Verification concepts – Building on the UNSCOM/UNMOVIC experience

Project Period: 2005-2007
Funding: MacArthur Foundation
Project officer: Jan van Aken

The goal of this project was to compile, evaluate and summarise all concepts and methods used by the UN inspectors (UNSCOM and UNMOVIC) in inspecting and monitoring Iraq’s dual use capabilities in the biological field and to prepare a comprehensive compendium of state-of-the-art and “field-tested” technologies and methodologies for verification and monitoring in the biological field.

After analysing all concepts and methods used by UNSCOM and UNMOVIC in inspecting and monitoring Iraq’s capabilities in the biological field and condensing them into a “Lessons Learned” report, three verification methods were looked at in greater detail: export/import monitoring because it was a major source of information leading to the discovery of the Iraqi bioweapons programme in the mid-1990s, aerial surveillance because of its importance for inspection planning and preparation, and sampling and analysis because it was one of the most important tools to gather physical evidence for proscribed biological activities.

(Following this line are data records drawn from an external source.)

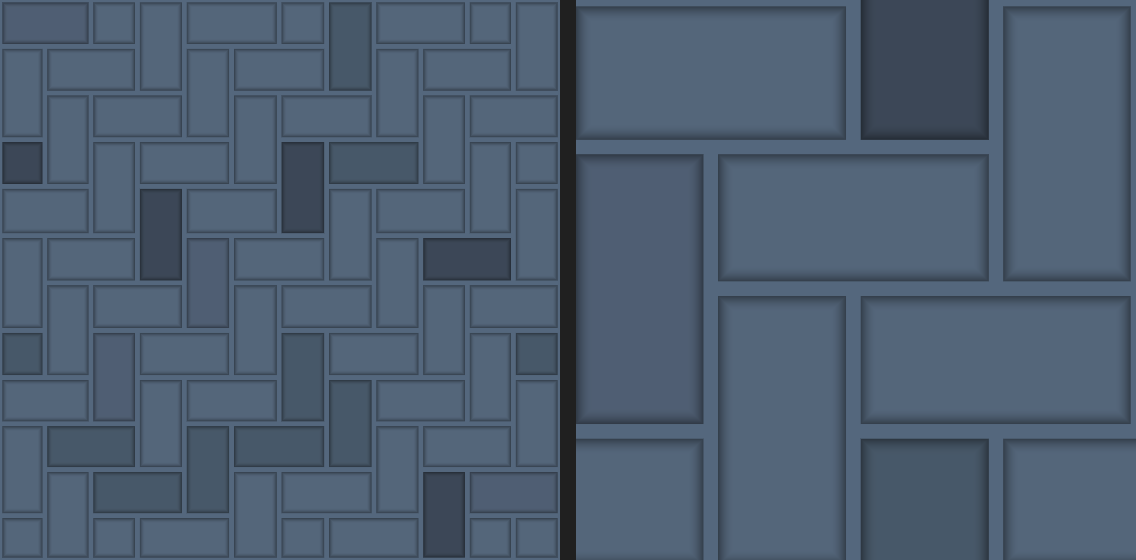
Left, the full canvas; right, a detail of the centre.
Give the GLSL for this pattern, as a WebGL 1 fragment shader.

```glsl
precision highp float;
// Slate blue herringbone paving with inset shaded edges and a few darker bricks.

uniform vec2 u_resolution;

float hash(vec2 p) {
    vec3 q = fract(vec3(p.xyx) * 0.1031);
    q += dot(q, q.yzx + 33.33);
    return fract((q.x + q.y) * q.z);
}

// Joint positions in cell units: slightly uneven inside, exact at the border.
vec2 jointAt(vec2 k) {
    vec2 drift = vec2(-1.2 - 2.4 * sin(k.x * 0.5236),
                      step(4.5, k.y) * (4.9 + 1.3 * cos(k.y - 8.0)) - 0.4) / 64.0;
    vec2 interior = step(0.5, k) * step(k, vec2(11.5));
    return clamp(k, 0.0, 12.0) + drift * interior;
}

// Most bricks share one tone; the rest are slightly, clearly or very dark.
vec3 brickColor(vec2 anchor) {
    float pick = hash(anchor + 17.0);
    vec3 color = vec3(0.33, 0.40, 0.48);
    color = mix(color, vec3(0.31, 0.37, 0.45), step(pick, 0.25));
    color = mix(color, vec3(0.28, 0.345, 0.41), step(pick, 0.19));
    return mix(color, vec3(0.235, 0.28, 0.34), step(pick, 0.08));
}

void main() {
    // Twelve cells each way, rows counted from the top.
    vec2 uv = gl_FragCoord.xy / u_resolution;
    vec2 p = vec2(uv.x, 1.0 - uv.y) * 12.0;

    // Cell between the uneven joints.
    vec2 cell = floor(p);
    cell += step(jointAt(cell + 1.0), p) - (1.0 - step(jointAt(cell), p));
    cell = clamp(cell, 0.0, 11.0);

    // Herringbone: phases 0 and 1 lie flat, 3 and 2 stand upright.
    float phase = mod(cell.x - cell.y, 4.0);
    bool flat_ = phase < 1.5;
    vec2 size = flat_ ? vec2(2.0, 1.0) : vec2(1.0, 2.0);
    vec2 anchor = cell;
    if (phase > 0.5 && phase < 1.5) anchor.x -= 1.0;
    if (phase > 1.5 && phase < 2.5) anchor.y -= 1.0;

    // Distance inward from the brick edge.
    vec2 gap = min(p - jointAt(anchor), jointAt(anchor + size) - p);
    float inset = min(gap.x, gap.y) - 0.052;

    // Dark rim fading toward the brick face.
    float rim = 1.0 - clamp(inset / 0.12, 0.0, 1.0);
    vec3 brick = brickColor(anchor) * (1.0 - 0.4 * rim * rim);

    float pixel = 12.0 / min(u_resolution.x, u_resolution.y);
    float coverage = smoothstep(-0.5 * pixel, 0.5 * pixel, inset);
    vec3 grout = vec3(0.33, 0.405, 0.49);
    gl_FragColor = vec4(mix(grout, brick, coverage), 1.0);
}
```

UN inspections in Iraq were a tremendous success story. In the biological area they uncovered the hidden bioweapons programme despite Iraqi efforts to conceal it, disarmed Iraq by destroying weapons and facilities and equipment used in the programme, and prevented the reestablishment of the programme. During their 17 years of existence, UNSCOM and UNMOVIC were working on a steep learning curve. Their experiences, successes and failures provide a treasure trove of lessons to be learned for future biological nonproliferation, disarmament, arms control and verification. The project contributed to preserving the knowledge accumulated by UNSCOM and UNMOVIC. This is particularly important because the formal mandate of UNMOVIC was terminated in June 2007 by UNSC Resolution 1762. Preserving the knowledge is also important for informing future monitoring activities in the biological field.